Apple Pay ‘struggling’ outside the U.S.

Apple Pay is “struggling” to succeed outside of the U.S., according to a new article from Reuters. The report notes that Apple has made “only a small dent” in the global payments market, due in part to technical challenges, low consumer adoption, and resistance by banks to embrace the new payment technology. Despite being available in six countries as of today, following the recent large scale Canadian launch, Apple Pay’s usage last year only amounted to $10.9 billion, which the report notes is less than the annual volume of transactions in Kenya, a country that leads the world in mobile payment adoption. Although the bulk of that usage is said to be U.S.-centric, it’s worth noting that Apple Pay’s first rollout outside of the U.S. was in the middle of the year, with other countries such as Australia, Canada, and China coming on toward the very end of 2015, many with very limited participation from banks.
Data from iResearch suggests that Apple Pay’s global turnover is also a “drop in the bucket” in China when compared to Alibaba and Tencent, which processed an estimated $1 trillion in mobile transactions last year. The Reuters report also cites “anecdotal evidence” from Britain, China, and Australia which suggests that Apple Pay is popular only with “core Apple followers” but that the interest in it “varies significantly” among consumers, with some large retailers in Australia saying they have seen “very little uptake of the payment option” and a British research analyst noting that consumers in that country are already spending billions of dollars via contactless cards, and it’s difficult to persuade them to “take the extra step on their smartphone” when there’s no tangible benefit in checkout convenience. Similarly, Apple has met resistance from banks in Australia, the U.K., and Canada that have been building their own mobile payment solutions, and appear to be continuing to do so, likely taking on Apple Pay as merely one option.

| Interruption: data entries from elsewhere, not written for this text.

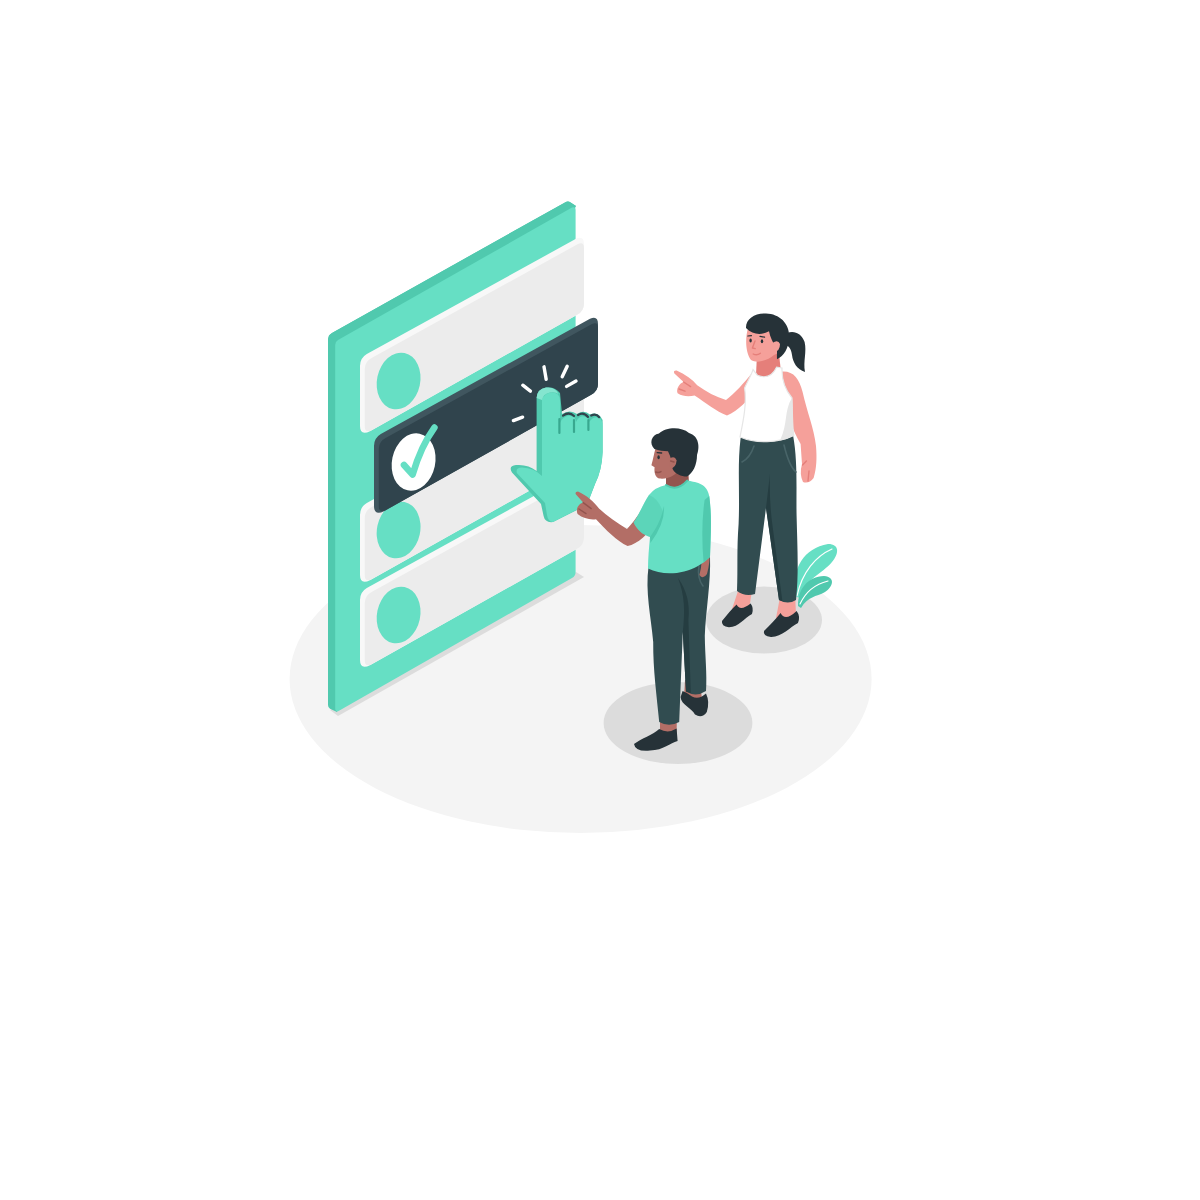
<!DOCTYPE html>
<html lang="en">
<head>
<meta charset="utf-8">
<title>Choosing an option together</title>
<style>
:root{
  --paper:#ffffff; --floor:#f4f4f4; --shadow:#dcdcdc;
  --mint:#66dfc4; --mint-light:#84e5cf; --mint-deep:#50c9ae; --mint-dark:#38a88f;
  --card:#ececec; --card-edge:#f8f8f8;
  --ink:#263238; --slate:#30444d; --slate-light:#40565f;
  --trousers:#314c50; --trousers-deep:#253d41; --trousers-seam:#486468;
  --brown:#b36e66; --brown-deep:#93544e;
  --rose:#f5a09a; --rose-deep:#e57f7a;
  --white:#ffffff; --cloth-shade:#e6e6e6;
}
html,body{margin:0;background:var(--paper)}
body{width:1200px;height:1200px;overflow:hidden}
.canvas{display:block;width:1200px;height:1200px}
.line{fill:none;stroke-linecap:round;stroke-linejoin:round}
.floor{fill:var(--floor)} .shadow{fill:var(--shadow)}
.mint{fill:var(--mint)} .mint-light{fill:var(--mint-light)} .mint-deep{fill:var(--mint-deep)}
.card{fill:var(--card)} .card-edge{fill:var(--card-edge)}
.ink{fill:var(--ink)} .slate{fill:var(--slate)} .slate-light{fill:var(--slate-light)}
.trousers{fill:var(--trousers)} .trousers-deep{fill:var(--trousers-deep)}
.brown{fill:var(--brown)} .brown-deep{fill:var(--brown-deep)}
.rose{fill:var(--rose)} .rose-deep{fill:var(--rose-deep)}
.white{fill:var(--white)} .cloth-shade{fill:var(--cloth-shade)}
</style>
</head>
<body>
<svg class="canvas" viewBox="0 0 600 600" role="img" aria-label="Two people point at a tall panel of options while a large hand cursor selects the checked one">
  <defs>
    <path id="slab" d="M0 4Q0 0 3.400-2L108-59.600Q112-61.400 112-57V-27Q112-23.500 108.600-21.600L5 36.600Q0 39 0 34Z"/>
    <path id="slab-face" d="M2.400 5.400Q2.400 1.800 5.800 0L109-57Q112-58.400 112-55V-27Q112-23.500 108.600-21.600L5.800 36.100Q2.400 37.600 2.400 34.200Z"/>
    <g id="option">
      <use href="#slab" class="card-edge"/>
      <use href="#slab-face" class="card"/>
      <ellipse cx="19.300" cy="11.500" rx="10.800" ry="14.300" transform="rotate(12 19.300 11.500)" class="mint"/>
    </g>
  </defs>

  <g id="ground">
    <ellipse class="floor" cx="290.300" cy="339.500" rx="145.500" ry="77"/>
    <ellipse class="shadow" cx="339" cy="361.500" rx="37.200" ry="20.500"/>
    <ellipse class="shadow" cx="382" cy="310" rx="29" ry="16.800"/>
    <path class="shadow" d="M165 355L169 358L292 288.500L288 286Z"/>
  </g>

  <g id="panel">
    <path class="mint-deep" d="M164 169.500Q164 167.600 166 166.500L282.500 101.200Q284 100.400 285.300 101.200L288 103L168.500 356L165 354.400Q164 353.800 164 352.500Z"/>
    <path class="mint-deep" d="M164.600 167.800L166 166.500L282.500 101.200Q284 100.400 285.300 101.200L288 103L168 171Z"/>
    <path class="mint" d="M167.600 172.500Q167.600 170.800 169 170L286 103.800Q287.800 103 287.800 105V286Q287.800 288 286 289L169.500 355.400Q167.600 356.300 167.600 354Z"/>
  </g>

  <g id="options">
    <use href="#option" x="180" y="179"/>
    <use href="#option" x="180" y="253.500"/>
    <use href="#option" x="180" y="296"/>
  </g>

  <g id="selected-option">
    <use href="#slab" x="187" y="219" class="slate-light"/>
    <use href="#slab-face" x="187" y="219" class="slate"/>
    <ellipse class="white" cx="206.800" cy="231" rx="10.800" ry="14.500" transform="rotate(12 206.800 231)"/>
    <path class="line" d="M202 232.500L206.300 237.300C209 228 212 221 217.200 213.800" stroke="var(--mint)" stroke-width="3.300"/>
    <path class="line" d="M261.400 192.600L265.200 195.600M256.700 210.300L261.300 208.600M272 183.400L273.100 189.700M283.600 183.100L281.100 188.400M288 190.500L283.300 193.200" stroke="var(--white)" stroke-width="1.700"/>
  </g>

  <g id="hand-cursor">
    <path class="mint-deep" d="M268.300 199Q268.600 194.500 273 193.800Q277.500 193.200 280 196.500L281 207Q285 204.500 288.500 207Q292 204.500 295 207.300Q299 205.500 301.300 210V226Q301 235 297.500 242L293.500 252.500L276.500 261Q272.500 261.500 271.800 258L270.500 252L256 236.200Q254 233 258 232.500Q264 232 268.300 235.500Z"/>
    <path class="mint" d="M271 199.800Q272 196.600 275.700 196.200Q279.800 196 280 200V211.500Q281.200 208.300 284.500 207.900Q287.800 207.900 288 211Q289.500 207.800 292 208.200Q294.500 208.600 294.700 211Q296 208.500 298.500 208.600Q301.300 209 301.300 213V226Q301 235 297.500 242L293.500 252.200L276.500 261Q274 261 273.500 257.500L272.500 251.500L258.500 236.600Q257.500 234 261 233.800Q267 234 271 238Z"/>
    <path class="mint-light" d="M268.300 199Q268.600 194.500 273 193.800Q277.500 193.200 279.300 197Q277.500 195.800 275 196.300Q271.600 197 271 200Z"/>
    <path class="line" d="M279.700 209.500V216.500M287 210V216M294.200 210V215" stroke="var(--mint-dark)" stroke-width="1.100"/>
    <path class="line" d="M281.500 207.800Q284.500 205.600 287 208M289 207.500Q291.800 205.800 294 208.500M295.600 207.800Q298 206.600 299.600 208.600" stroke="var(--slate)" stroke-width="1.100"/>
  </g>

  <g id="plant">
    <path class="mint" d="M397 298C396 284 402 274 414 272C420 272 419.500 277 416 281C411 287 403 289 400 299Z"/>
    <path class="mint-deep" d="M399 303C399 294 404 288.500 412 288C418 288.500 416.500 293.500 412.500 296C408 298.500 404 298 400.500 304Z"/>
    <path class="line" d="M398.500 298C401 286 408 278 416 274.500M400 302C403 295.500 408 292 414 290.500" stroke="var(--white)" stroke-width=".6"/>
  </g>

  <g id="woman">
    <path id="ponytail" class="ink" d="M391 168C395 164.500 400.500 165.500 402.300 171C403.500 176 401.500 180.500 402.500 186C398.500 184.500 396.500 181.500 396 177.500C395.600 174 394 172 390.500 172.500Z"/>
    <path id="left-foot" class="rose" d="M369.500 294L376 295L374.800 303L369 307L366 304.500Z"/>
    <path class="ink" d="M361 310.500C363.500 307.500 366 304.500 368.300 302.300Q370 306 375.300 301.800Q377 304 376 307C372 309 369.500 313.600 364.500 313.600Q360.500 313.300 361 310.500Z"/>
    <path id="right-foot" class="rose" d="M390.500 296L397.500 296.500L398 307L392 312L388 309Z"/>
    <path class="ink" d="M382 315.500C385 312.500 388 309.500 390.300 306.500Q392.500 311 398.300 305.500Q400.300 308 399 311.500C395 313.500 391 318.600 385.500 318.500Q381.300 318 382 315.500Z"/>
    <path class="trousers" d="M370.300 219L396.500 217.500C399 231 398 246 398.300 258C398.600 272 399.500 286 398 300Q394 302.500 389.500 300L385 268L383 254L377.500 297Q372.500 298.500 368.500 295.500C369 284 368.300 275 369.300 262C370 246 368.600 233 370.300 219Z"/>
    <path class="trousers-deep" d="M383 254L385 237Q384.500 251 386.400 264L391.200 300.600L389.500 300L385 268Z"/>
    <path class="line" d="M392 222.500Q394.500 233 398 236M371 231Q375 229 377 223" stroke="var(--trousers-seam)" stroke-width=".8"/>
    <path id="resting-arm" class="rose" d="M389 186C396 184.500 399.500 188.500 401.300 196C403.500 206 407 214 408 223C408.500 229 408.300 234 406.800 239Q404.500 242 401.500 241Q399.600 237 401 232L400.300 222C396.500 215 393 207 391.500 200Z"/>
    <path class="line" d="M401.300 232.500L403.200 230.500M404 240.500L404.500 235.500" stroke="var(--rose-deep)" stroke-width=".7"/>
    <path id="pointing-arm" class="rose" d="M376 186.500C372 191.500 367.500 196.500 363 200C358 198.500 353 195.800 348.600 192.600C346 189.500 342.500 187.300 338.300 185.300Q336.400 185.200 337.200 186.800L341.800 191C339.500 191.800 338 194.600 338.800 196.600C341.500 198.300 344.500 198.400 347.300 197.700C353 201.500 358 205.500 363.500 207.800C369 205.500 374 200 378.500 194.500Z"/>
    <path class="line" d="M341.800 191L345.300 193.300M339.500 194.500L342.500 195.600" stroke="var(--rose-deep)" stroke-width=".7"/>
    <path id="neck" class="rose-deep" d="M378.500 177L389 172.500L390.500 186Q384.500 191.500 378 187.500Z"/>
    <path id="tank-top" class="white" d="M376.500 184.800C375.500 188 373.500 191 372.300 194C373.500 202 371.500 211 370 218.500C378 222 389 221.500 396.900 217.700C396 211 396.300 205.500 396 199C393 195.500 390.800 190 391 184L388.300 183.600Q385 190.300 378.700 187.600Z" stroke="var(--cloth-shade)" stroke-width=".6"/>
    <path class="cloth-shade" d="M396 199C392 205 394 212 390 220.200Q394 219.500 396.900 217.700C396 211 396.300 205.500 396 199Z"/>
    <path id="woman-face" class="rose" d="M374 164C372.600 169 372.600 176 375.500 180C379 182 384 180 387 177.500C392 176 393.500 168 390 163C385 159 378 160 374 164Z"/>
    <path class="ink" d="M373 164C372.800 159.500 377.500 156.500 383 156.800C390 157 395 162 394.600 169C394.300 174 392 178 388.500 179.600C388.300 176.500 389 174.500 387.600 173.500C386.500 171 385 168.500 384.500 165.600C381 167.600 376.500 167.600 373 164Z"/>
    <path class="rose" d="M386.200 171.500Q389 169.500 390 172Q390 175.500 387 176Z"/>
    <ellipse class="ink" cx="375.300" cy="170.300" rx=".6" ry="1"/>
    <ellipse class="ink" cx="381" cy="170.600" rx=".6" ry="1"/>
    <path class="line" d="M373.900 168L375.700 167.800M380 168.200L382.300 168.600" stroke="var(--ink)" stroke-width=".6"/>
    <path class="line" d="M377.500 170.500L376.200 174L377.600 174.300M376.600 177Q378.500 178 380.200 176.600" stroke="var(--rose-deep)" stroke-width=".7"/>
  </g>

  <g id="man">
    <path class="brown" d="M342.500 340L350 340L351 350L346 354L342 349Z"/>
    <path class="ink" d="M341.300 345.500Q344 346.500 346 348.300Q349.500 350 353 346.800Q355 351 353.400 356Q351 359.500 347.500 357.300C346 354 340.500 352.500 340.300 348.500Z"/>
    <path class="brown" d="M330 355L338.500 355L338.300 367L330 368Z"/>
    <path class="ink" d="M317 372C321 369 326 367.800 329.600 364.500Q334 367 338.300 364.300L338.800 370.500C335 371.500 332 375 325 375.300Q317.600 376 317 372Z"/>
    <path class="trousers" d="M324.300 283L355 278C355.500 291 352.800 306 352.400 318C352.500 328 353.600 337 353 345.500Q348 348.800 343 345.800L341.400 316L339.600 361Q334.500 363.800 329.600 361C328.300 347 326.500 335 326.600 321C325.500 308 322.500 296 324.300 283Z"/>
    <path class="trousers-deep" d="M341.400 316C342.500 306 342.500 298 339 289Q345.500 298 344.200 310L345.400 346.600L343 345.800Z"/>
    <path class="line" d="M349.500 283Q348.500 289 351.500 293" stroke="var(--trousers-seam)" stroke-width=".8"/>
    <path id="far-hand" class="brown" d="M350.500 274L354.800 274Q355.200 281 353.500 287Q351.500 290 349.700 287.500Q351.500 281 350.500 274Z"/>
    <path id="man-pointing-arm" class="brown" d="M321.500 254C318.500 258.500 315.500 262.500 313.500 264.500C308.500 261.500 303.500 258 299.500 254.300C297 250.600 293 247.500 289 245.700Q287.200 245.800 288 247.200L291.600 251.300C289.300 251.800 287.700 254.600 288.800 257C291.500 259.200 295 260 298 259.600C303 265 308.500 270.500 313.800 273C319 272 324 267 328.500 261Z"/>
    <path class="line" d="M291.600 251.300L295.600 254.300M289.500 254.500L293 256.800" stroke="var(--brown-deep)" stroke-width=".7"/>
    <path class="brown-deep" d="M333 234L344 231L344.500 243Q339 248 333 245Z"/>
    <path id="t-shirt" class="mint" d="M333 242.500Q338.500 245.500 343.600 240.300C349 241.300 353.500 242 354.600 248C356 258 355.300 268 355 278.500Q352 281.500 349 283C341 287.500 331 287.800 324 284.300C324 279 324.500 274 325 268.500C321.500 267.500 318.500 265 316.800 261.300C320 256.500 321.500 252 324.500 247.500Q327.500 243.600 333 242.500Z"/>
    <path class="mint-deep" d="M325 268.500C328 264.500 330.500 260 332 253Q332.500 262 325.200 271.500ZM352.300 250Q350.300 264 351.800 281.300L355 278.500C355.300 268 356 258 354.600 248Z"/>
    <path class="line" d="M333 242.500Q338.500 246 343.600 240.300" stroke="var(--mint-deep)" stroke-width="1"/>
    <path class="mint-deep" d="M316.800 261.300C320 256.500 321.500 252 324.500 247.500Q329 249 331.600 256C330.500 260.500 328 265.500 325 268.500C321.500 267.500 318.500 265 316.800 261.300Z" opacity=".45"/>
    <path id="man-face" class="brown" d="M328.500 222C327 226 326.600 230 325.700 232.600L327.300 233.600C327 236 327.500 239 330 239.300C334 239.600 338 238 340 234L341 223Z"/>
    <path class="ink" d="M327.200 224.500C324.500 222 325.500 217.500 329.500 216.800C333 213.500 340.500 213.200 344.500 216.500C349.500 218 350 223.500 348.500 227.500C348.500 232.500 346.500 236.500 343.500 238.300C340.500 238.200 337.500 237 336.300 234.500C336 231.500 335.600 228.500 334 225.600C331.800 225.600 329.500 225.300 327.200 224.500Z"/>
    <path class="brown" d="M334.200 229.600Q337.300 227.300 338.300 230.300Q338 234 335.200 234.200Z"/>
    <ellipse class="ink" cx="329.300" cy="228.600" rx=".6" ry="1"/>
    <path class="line" d="M328.600 226.300L330.800 226.500" stroke="var(--ink)" stroke-width=".7"/>
    <path class="line" d="M327.800 236Q329.300 236.600 330.500 235.800M335.300 230.500L337 231" stroke="var(--brown-deep)" stroke-width=".7"/>
  </g>
</svg>
</body>
</html>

Jesse Hollington was a Senior Editor at iLounge. He's written about Apple technology for nearly a decade and had been covering the industry since the early days of iLounge. In his role at iLounge, he provided daily news coverage, wrote and edited features and reviews, and was responsible for the overall quality of the site's content.